A novel modular bioreactor to in vitro study the hepatic sinusoid

PLoS One. 2014 Nov 6;9(11):e111864. doi: 10.1371/journal.pone.0111864. eCollection 2014.

Abstract

We describe a unique, versatile bioreactor consisting of two plates and a modified commercial porous membrane suitable for in vitro analysis of the liver sinusoid. The modular bioreactor allows i) excellent control of the cell seeding process; ii) cell culture under controlled shear stress stimulus, and; iii) individual analysis of each cell type upon completion of the experiment. The advantages of the bioreactor detailed here are derived from the modification of a commercial porous membrane with an elastomeric wall specifically moulded in order to define the cell culture area, to act as a gasket that will fit into the bioreactor, and to provide improved mechanical robustness. The device presented herein has been designed to simulate the in vivo organization of a liver sinusoid and tested by co-culturing endothelial cells (EC) and hepatic stellate cells (HSC). The results show both an optimal morphology of the endothelial cells as well as an improvement in the phenotype of stellate cells, most probably due to paracrine factors released from endothelial cells.

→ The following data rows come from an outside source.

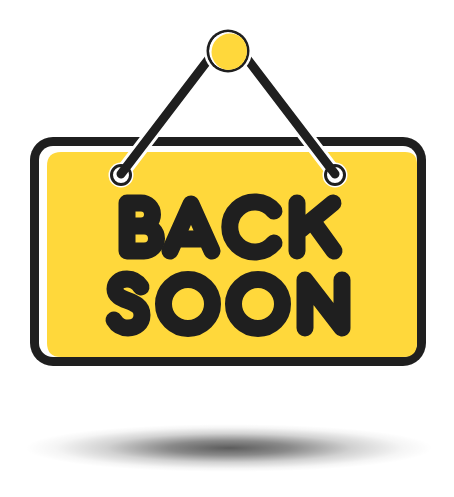
<!DOCTYPE html>
<html lang="en">
<head>
<meta charset="utf-8">
<title>Back soon</title>
<style>
:root { --ink: #1f1f1f; --yellow: #ffd83b; --paper: #fff; }
html, body { margin: 0; background: var(--paper); overflow: hidden; }
.hanging-sign { display: block; width: 454px; height: 497px; }
.ink { fill: var(--ink); }
.paper { fill: var(--paper); }
.yellow { fill: var(--yellow); }
.rope-edge, .rope, .lettering { fill: none; stroke-linecap: round; stroke-linejoin: round; }
.rope-edge { stroke: var(--paper); stroke-width: 15; stroke-linecap: butt; }
.rope { stroke: var(--ink); stroke-width: 9; }
.ring { fill: var(--paper); stroke: var(--ink); stroke-width: 3; }
.lettering { stroke: var(--ink); stroke-width: 17; }
</style>
</head>
<body>
<svg class="hanging-sign" viewBox="0 0 454 497" role="img" aria-label="Back soon">
  <defs>
    <radialGradient id="shadow-fade">
      <stop offset="0" stop-color="#000" stop-opacity=".64"/>
      <stop offset=".3" stop-color="#000" stop-opacity=".46"/>
      <stop offset=".6" stop-color="#000" stop-opacity=".18"/>
      <stop offset=".85" stop-color="#000" stop-opacity=".04"/>
      <stop offset="1" stop-color="#000" stop-opacity="0"/>
    </radialGradient>
    <clipPath id="pin-face"><circle cx="228" cy="51" r="19"/></clipPath>
    <path id="rope-line" d="M121 174L211 56M335 174L245 56"/>
    <g id="eyelet">
      <circle class="paper" r="12.5"/>
      <circle class="ring" r="9.5"/>
    </g>
  </defs>

  <ellipse id="floor-shadow" cx="229" cy="448" rx="204" ry="24" fill="url(#shadow-fade)"/>

  <g id="board">
    <rect class="ink" x="30" y="137" width="396" height="229" rx="23"/>
    <rect class="paper" x="39" y="146" width="378" height="211" rx="14"/>
    <path class="yellow" d="M61 152H405Q417 152 417 164V343Q417 357 403 357H61Q47 357 47 343V166Q47 152 61 152Z"/>
  </g>

  <g id="ropes">
    <use href="#rope-line" class="rope-edge"/>
    <use href="#eyelet" x="121" y="175"/>
    <use href="#eyelet" x="335" y="175"/>
    <use href="#rope-line" class="rope"/>
  </g>

  <g id="pin">
    <circle class="paper" cx="228" cy="51" r="24"/>
    <circle class="ink" cx="228" cy="51" r="21.5"/>
    <g clip-path="url(#pin-face)">
      <circle class="paper" cx="228" cy="51" r="19"/>
      <circle class="yellow" cx="230" cy="52" r="18.5"/>
    </g>
  </g>

  <g id="message" class="lettering">
    <g id="word-back">
      <path d="M127 226H141A11.5 11.5 0 0 0 141 203H127V251H144A12.5 12.5 0 0 0 144 226"/>
      <path d="M170 251L191 204L212 251M178 239H204"/>
      <path d="M274 211A25 25 0 1 0 274 243"/>
      <path d="M297 203V251M333 203L299 231M313 222L334 251"/>
    </g>
    <g id="word-soon">
      <path d="M141 287C137 281 132 279 127 279C119 279 115 284 115 289C115 303 142 298 142 315C142 323 136 328 128 328C121 328 117 325 114 320"/>
      <circle cx="188" cy="304" r="24.5"/>
      <circle cx="258" cy="304" r="24.5"/>
      <path d="M305 328V280L342 328V280"/>
    </g>
  </g>
</svg>
</body>
</html>
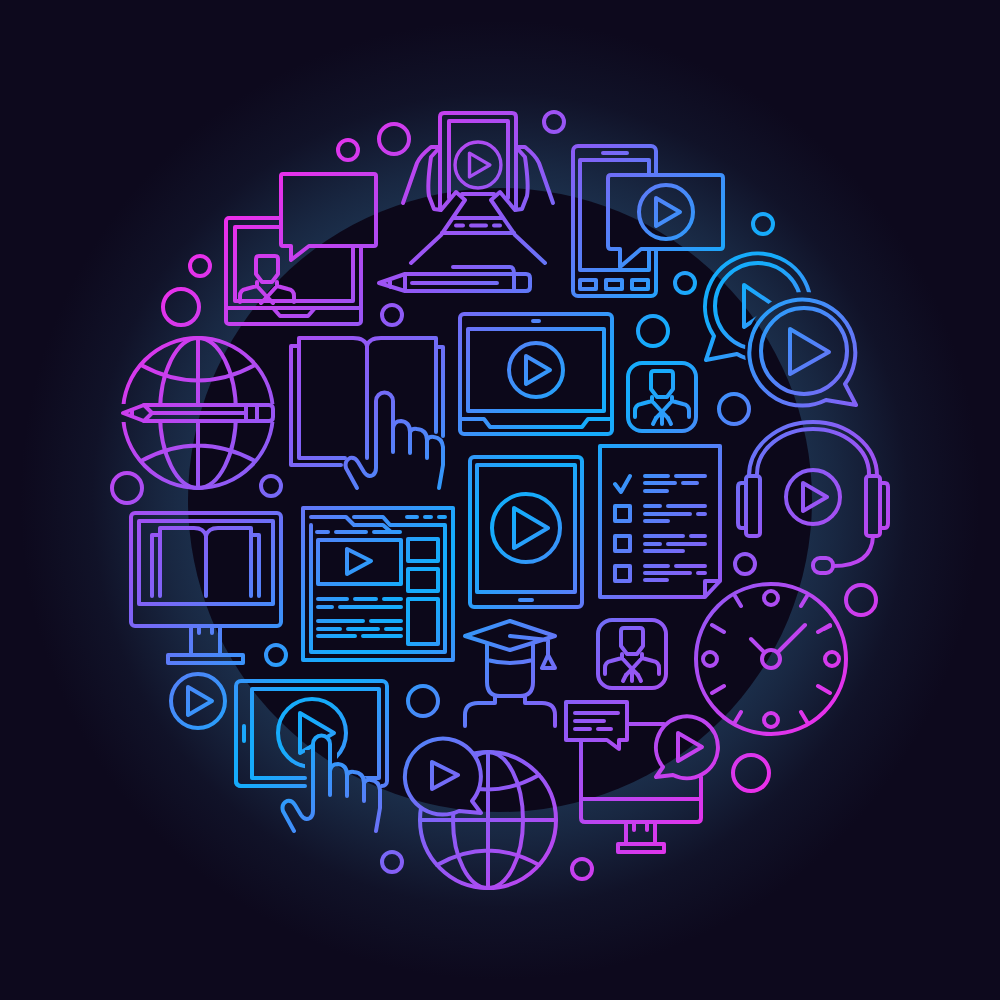
<!DOCTYPE html>
<html lang="en">
<head>
<meta charset="utf-8">
<title>Online video learning icons</title>
<style>
:root{--night:#0d091d;--disc:#0c081a;--glow:#1d3350;--magenta:#ea2fea;--violet:#8a5cf6;--cyan:#16abfb}
html,body{margin:0;background:var(--night);overflow:hidden}
svg.art{display:block;width:1000px;height:1000px}
.lines{fill:none;stroke:#fff;stroke-width:4;stroke-linecap:round;stroke-linejoin:round}
.lines path,.lines circle,.lines rect{vector-effect:non-scaling-stroke}
.solid{fill:#000}
.gap{fill:#000;stroke:none}
.m{stop-color:var(--magenta)}.v{stop-color:var(--violet)}.c{stop-color:var(--cyan)}
</style>
</head>
<body>
<svg class="art" viewBox="0 0 1000 1000" role="img" aria-label="Round arrangement of neon outline icons about online video learning">
<defs>
<radialGradient id="glow" gradientUnits="userSpaceOnUse" cx="500" cy="500" r="480">
<stop offset=".6" stop-color="var(--glow)"/><stop offset=".7" stop-color="var(--glow)" stop-opacity=".72"/><stop offset=".85" stop-color="var(--glow)" stop-opacity=".22"/><stop offset="1" stop-color="var(--glow)" stop-opacity="0"/>
</radialGradient>
<linearGradient id="neon" gradientUnits="userSpaceOnUse" x1="225" y1="225" x2="775" y2="775">
<stop class="m" offset="0"/><stop class="v" offset=".25"/><stop class="c" offset=".49"/><stop class="c" offset=".53"/><stop class="v" offset=".75"/><stop class="m" offset="1"/>
</linearGradient>
<path id="triangle" d="M-10-14 14 0-10 14Z"/>
<g id="play"><circle r="27"/><use href="#triangle"/></g>
<g id="person">
<path d="M-8-26H8Q11-26 11-23V-8L5 0H-5L-11-8V-23Q-11-26-8-26Z"/>
<path d="M-27 20V14Q-27 8-21 7L-10 4 0 15 10 4 21 7Q27 8 27 14V20M-10 4V0M10 4V0M0 15-6 21M0 15 6 21"/>
</g>
<g id="badge"><rect x="-34" y="-34" width="68" height="68" rx="14"/><use href="#person"/><path d="M-6 21-9 27M6 21 9 27M0 17V27"/></g>
<g id="hand">
<path class="gap" d="M357 488 346 466 357 460 368 475 376 470V400Q384 384 393 400V424L410 428 427 436 443 446V466L439 488Z"/>
<path d="M357 488 346 468Q344 461 350 458 355 457 358 462L364 472Q368 478 373 475 376 473 376 468V401A8.500 8.500 0 0 1 393 401V452M393 428Q394 421 401 421 410 422 410 432V453M410 432Q412 428 417 429 427 430 427 440V458M427 440Q429 436 434 437 442 438 443 447V465L439 488"/>
</g>
<g id="palm">
<path d="M403 203 417 163Q420 156 431 147H440M440 147 431 157Q427 185 429 196L434 209 441 210"/>
<path class="solid" d="M411 263 441 235 465 200 456 192 441 210"/>
</g>
<mask id="icons" maskUnits="userSpaceOnUse" x="0" y="0" width="1000" height="1000">
<g class="lines">

<g id="bubbles">
<circle cx="348" cy="150" r="10"/><circle cx="394" cy="139" r="15"/><circle cx="554" cy="122" r="10"/><circle cx="763" cy="224" r="10"/><circle cx="200" cy="266" r="10"/><circle cx="181" cy="307" r="18"/><circle cx="392" cy="315" r="10"/><circle cx="685" cy="283" r="10"/><circle cx="653" cy="331" r="15"/><circle cx="734" cy="409" r="15"/><circle cx="127" cy="488" r="15"/><circle cx="271" cy="486" r="10"/><circle cx="276" cy="655" r="10"/><circle cx="745" cy="564" r="10"/><circle cx="861" cy="600" r="15"/><circle cx="423" cy="701" r="15"/><circle cx="751" cy="773" r="18"/><circle cx="392" cy="862" r="10"/><circle cx="582" cy="869" r="10"/>
</g>

<g id="phone-in-hands">
<path d="M440 208V117Q440 113 444 113H512Q516 113 516 117V208M449 198V121H508V198M462 194H494"/>
<use href="#palm"/><use href="#palm" transform="matrix(-1 0 0 1 956 0)"/>
<path d="M454 218H502M442 233H514M456 225.500H463M471 225.500H486M494 225.500H500"/>
<use href="#play" transform="translate(478 165) scale(.85)"/>
</g>

<g id="pen">
<path d="M379 283 405 274H526Q530 274 530 278V287Q530 291 526 291H405L379 283ZM405 274V291M390 279V287M514 274V291M412 283H497M453 267H510Q514 267 514 274"/>
</g>

<g id="laptop-with-chat">
<rect x="226" y="218" width="135" height="106" rx="3"/><rect x="235" y="227" width="118" height="74"/>
<path d="M226 308H361M273 308 280 316H308L315 308"/>
<use href="#person" x="267" y="282"/>
<path class="solid" d="M283 174H374Q376 174 376 176V244Q376 246 374 246H309L291 260V246H283Q281 246 281 244V176Q281 174 283 174Z"/>
</g>

<g id="smartphone-with-chat">
<rect x="573" y="146" width="83" height="150" rx="5"/><rect x="580" y="160" width="69" height="110"/>
<path d="M603 153H627"/>
<rect x="580" y="280" width="16" height="9"/><rect x="606" y="280" width="16" height="9"/><rect x="632" y="280" width="16" height="9"/>
<path class="solid" d="M611 175H720Q723 175 723 178V246Q723 249 720 249H641L620 267V249H611Q608 249 608 246V178Q608 175 611 175Z"/>
<use href="#play" x="666" y="212"/>
</g>

<g id="video-chat">
<path d="M809 292A53 53 0 1 0 714 336L706 360 737 354Q742 357 746 358"/>
<circle cx="758" cy="306" r="43"/>
<path d="M744 327V285L775 306Z"/>
<circle class="gap" cx="804" cy="351" r="59"/>
<path class="solid" d="M845 384 856 405 826 400A53 53 0 1 1 845 384Z"/>
<circle cx="804" cy="351" r="43"/>
<path d="M790 329 829 352 790 374Z"/>
</g>

<g id="globe-with-pencil">
<circle cx="198" cy="413" r="75"/><ellipse cx="198" cy="413" rx="38" ry="75"/>
<path d="M198 338V488M141 365Q198 396 255 365M141 461Q198 430 255 461"/>
<path class="gap" d="M115 404H140V422H115ZM258 404H282V422H258Z"/>
<path class="solid" d="M123 413 144 405H269Q273 405 273 409V417Q273 421 269 421H144Z"/>
<path d="M144 405 152 413 144 421M132 410V416M152 413H246M246 405V421M257 405V421"/>
</g>

<g id="book-with-hand">
<path d="M367 458V346Q365 338 353 338H299V458H345M299 346H291V465H341M367 346Q369 338 381 338H436V432M436 347H443V436"/>
<use href="#hand"/>
</g>

<g id="laptop-video">
<rect x="460" y="314" width="152" height="120" rx="4"/><rect x="468" y="329" width="136" height="82"/>
<path d="M460 419H484L490 427H582L588 419H612M533 321H539"/>
<use href="#play" x="536" y="370"/>
</g>

<use href="#badge" x="662" y="397"/><use href="#badge" x="632" y="654"/>

<g id="monitor-with-book">
<rect x="131" y="513" width="150" height="113" rx="4"/><rect x="139" y="521" width="134" height="83"/>
<path d="M206 596V536Q204 528 194 528H160V596M206 536Q208 528 218 528H251V596M160 535H152V596M251 535H259V596M191 626V655M220 626V655M199 627V633M212 627V633"/>
<rect x="168" y="655" width="75" height="8"/>
</g>

<g id="web-page">
<rect x="303" y="508" width="150" height="152"/>
<path d="M311 517H346L354 525H383L391 532M354 517H383L390 525M311 525V652H445V525H391M407 517H417M425 517H431M439 517H445M317 532H328M336 532H366M374 532H400"/>
<rect x="318" y="540" width="83" height="44"/><path d="M347 549V574L371 561Z"/>
<rect x="408" y="539" width="30" height="22"/><rect x="408" y="569" width="30" height="22"/><rect x="408" y="599" width="30" height="45"/>
<path d="M318 599H347M355 599H376M384 599H401M318 607H332M340 607H401M318 621H363M371 621H401M318 629H340M348 629H378M386 629H401M318 636H355M363 636H401"/>
</g>

<g id="tablet-video">
<rect x="470" y="457" width="112" height="150" rx="4"/><rect x="477" y="465" width="98" height="127"/><path d="M520 600H532"/>
<circle cx="526" cy="528" r="34"/><path d="M514 508 548 528 514 548Z"/>
</g>

<g id="checklist">
<path d="M600 446H720V581L705 597H600ZM705 597V581H720M615 484 621 492 630 476"/>
<rect x="615" y="506" width="15" height="15"/><rect x="615" y="536" width="15" height="15"/><rect x="615" y="566" width="15" height="15"/>
<path d="M645 476H668M676 476H705M645 483H675M683 483H697M645 491H667M645 506H660M668 506H705M645 514H690M698 514H705M645 521H668M645 536H683M691 536H705M645 544H660M668 544H705M645 551H683M645 566H668M676 566H705M645 573H690M698 573H705M645 580H667"/>
</g>

<g id="headphones">
<path d="M749 476A64 54 0 0 1 877 476M757 474A56 45 0 0 1 869 474"/>
<rect x="746" y="476" width="14" height="60" rx="3"/><path d="M746 483H741Q738 483 738 487V523Q738 528 741 528H746"/>
<rect x="866" y="476" width="14" height="60" rx="3"/><path d="M880 483H885Q888 483 888 487V523Q888 528 885 528H880M873 536Q872 566 833 566"/>
<rect x="813" y="558" width="20" height="15" rx="7"/>
<use href="#play" x="813" y="497"/>
</g>

<g id="clock">
<circle cx="771" cy="659" r="75"/><circle cx="771" cy="659" r="9"/>
<circle cx="771" cy="598" r="7"/><circle cx="832" cy="659" r="7"/><circle cx="771" cy="720" r="7"/><circle cx="710" cy="659" r="7"/>
<path d="M778 652 805 625M764 652 751 639M801 606 807 596M824 629 830 626M818 632 830 625M818 686 830 693M801 712 807 722M741 712 735 722M724 686 712 693M724 632 712 625M741 606 735 596"/>
</g>

<g id="graduate">
<path d="M465 636 510 621 555 636 510 650ZM487 645V682Q487 696 500 696H520Q533 696 533 682V645M487 660Q510 666 533 660M510 636 548 640V656M548 655 542 668H555ZM465 726V715Q465 703 478 703H495V696M525 696V703H542Q555 703 555 715V726"/>
</g>

<g id="monitor-with-chats">
<path d="M581 741V818Q581 822 585 822H697Q701 822 701 818V777M627 724H664M581 799H701M626 822V844M655 822V844M634 824V830M647 824V830"/>
<rect x="618" y="844" width="46" height="8"/>
<path class="solid" d="M566 702H627V740H619V749L607 740H566ZM575 713H618M575 721H604M575 729H590M598 729H611"/>
<path class="solid" d="M663 767 656 777 673 775A31 31 0 1 0 663 767Z"/>
<use href="#triangle" x="688" y="747"/>
</g>

<g id="touch-tablet">
<rect x="236" y="681" width="151" height="105" rx="5"/><rect x="252" y="689" width="127" height="89"/><path d="M244 726V741"/>
<circle cx="312" cy="733" r="34"/><path d="M300 713 334 733 300 753Z"/>
<path class="gap" d="M305 750H337V766L381 784V795H285L288 789H305Z"/>
<path d="M236 775V781Q236 786 241 786H305M305 778H260"/>
<use href="#hand" x="-63" y="343"/>
</g>

<g id="globe-with-chat">
<circle cx="488" cy="820" r="68"/><ellipse cx="488" cy="820" rx="35" ry="68"/>
<path d="M488 752V888M420 820H556M437 775Q488 804 539 775M437 865Q488 836 539 865"/>
<path class="solid" d="M472 801 481 813 459 811A38 38 0 1 1 472 801Z"/>
<path d="M432 762V789L458 775Z"/>
</g>

<use href="#play" x="198" y="701"/>
</g>
</mask>
</defs>

<rect width="1000" height="1000" fill="var(--night)"/>
<circle cx="500" cy="500" r="480" fill="url(#glow)"/>
<circle cx="500" cy="500" r="312" fill="var(--disc)"/>
<rect width="1000" height="1000" fill="url(#neon)" mask="url(#icons)"/>
</svg>
</body>
</html>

This device is proposed as a versatile, easy-to-use co-culture system that can be applied to biomedical research of vascular systems, including the liver.

Publication types

  • Research Support, Non-U.S. Gov't

MeSH terms

  • Bioreactors
  • Coculture Techniques / instrumentation*
  • Coculture Techniques / methods*
  • Endothelial Cells / metabolism*
  • Hepatic Stellate Cells / metabolism*
  • Humans
  • Stress, Mechanical
  • Umbilical Veins / cytology

Grant support

This work was supported by: CSIC (PIE 201450E116) (RV); Instituto de Salud Carlos III (FIS PI11/00235) (JGS); Ministerio de Economía y Competitividad (SAF2012-31238) (CP); European Union (Fondos FEDER, “una manera de hacer Europa”) (JGS and CP); European Community's Seventh Framework Programme (EC FP7/2007-2013, grant agreement 229673) (JGS); CIBER-EHD (funded by Instituto de Salud Carlos III) (JGS and CP); and CIBER-BBN (funded by Instituto de Salud Carlos III) (RV). The funders had no role in study design, data collection and analysis, decision to publish, or preparation of the manuscript.